BEGIN MATERIAL PROVIDED

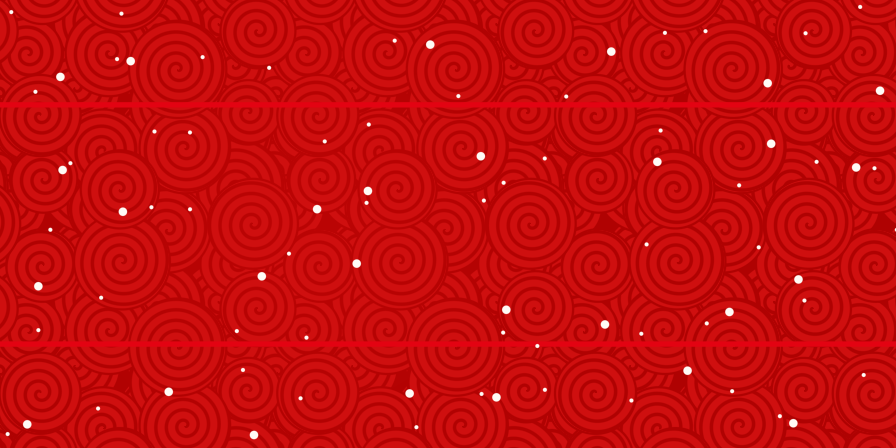
Give the GLSL for this pattern, as a Shadertoy shader.

```glsl
#define TILE 0.62          // repeat length of the swirl layout
#define DISCS 36           // swirls per tile
#define R_MIN 0.072        // swirl radius range
#define R_MAX 0.112
#define PITCH 0.0235       // distance between spiral turns
#define GROOVE 0.33        // dark share of each turn
#define RIM 0.005          // dark outline width
#define LINE_HALF 0.006    // half height of the bright lines
#define BIG_DOT 0.0095
#define SMALL_DOT 0.0045

const float TAU = 6.2831853;
const vec3 LIGHT_RED  = vec3(0.81, 0.058, 0.058);
const vec3 DARK_RED   = vec3(0.685, 0.006, 0.006);
const vec3 GLOW_RED   = vec3(0.73, 0.015, 0.015);
const vec3 LINE_RED   = vec3(0.89, 0.01, 0.07);
const vec3 DOT_WHITE  = vec3(1.0, 0.98, 0.96);

float hash(vec2 p) {
    return fract(sin(dot(p, vec2(127.1, 311.7))) * 43758.5453);
}

// Darkness of a spiral groove with a closed outline
float swirl(vec2 p, float radius, float phase, float px) {
    float r = length(p);
    float turn = r / PITCH - atan(p.y, p.x + 1e-6) / TAU + phase;
    float wave = abs(fract(turn) - 0.5) * 2.0;
    float soft = 0.12 + 0.5 * px / PITCH;
    float groove = smoothstep(-soft, soft, wave - 1.0 + GROOVE);
    float rim = smoothstep(-px, px, r - radius + RIM);
    return max(groove, rim);
}

// Overlapping swirls, painted back to front on a wrapping tile
float swirls(vec2 p, float px) {
    float dark = 1.0;
    for (int i = 0; i < DISCS; i++) {
        float id = float(i);
        vec2 jitter = vec2(hash(vec2(id, 1.3)), hash(vec2(id, 2.7))) - 0.5;
        vec2 centre = fract(id * vec2(0.7549, 0.5698) + 0.08 * jitter) * TILE;
        vec2 q = p - centre;
        q -= TILE * round(q / TILE);
        float radius = mix(R_MIN, R_MAX, hash(vec2(id, 4.1)));
        float cover = smoothstep(px, -px, length(q) - radius);
        dark = mix(dark, swirl(q, radius, hash(vec2(id, 5.9)), px), cover);
    }
    return dark;
}

// One scattered round dot per cell, some cells left empty
float dots(vec2 p, float cell, float radius, float chance, float seed, float px) {
    vec2 id = floor(p / cell);
    vec2 spot = vec2(hash(id + seed), hash(id + seed + 17.3));
    vec2 centre = (id + mix(vec2(0.08), vec2(0.92), spot)) * cell;
    float present = step(hash(id + seed + 41.9), chance);
    return present * smoothstep(px, -px, length(p - centre) - radius);
}

void mainImage(out vec4 fragColor, in vec2 fragCoord) {
    vec2 p = fragCoord / iResolution.y;
    float px = 0.75 / iResolution.y;

    // Swirls, with slightly paler grooves left of the middle
    vec2 g = p - vec2(0.68, 0.5);
    vec3 groove = mix(DARK_RED, GLOW_RED, exp(-5.0 * dot(g, g)));
    vec3 col = mix(LIGHT_RED, groove, swirls(p, px));

    // Two bright horizontal lines
    float lineDist = abs(abs(p.y - 0.499) - 0.267) - LINE_HALF;
    col = mix(col, LINE_RED, smoothstep(px, -px, lineDist));

    // Scattered white dots in two sizes
    float white = max(dots(p, 0.25, BIG_DOT, 0.86, 3.0, px),
                      dots(p, 0.19, SMALL_DOT, 0.95, 8.0, px));
    col = mix(col, DOT_WHITE, white);

    fragColor = vec4(col, 1.0);
}
```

END MATERIAL PROVIDED

Each line in which the string "soft" is found must be copied from the data.

    float soft = 0.12 + 0.5 * px / PITCH;
    float groove = smoothstep(-soft, soft, wave - 1.0 + GROOVE);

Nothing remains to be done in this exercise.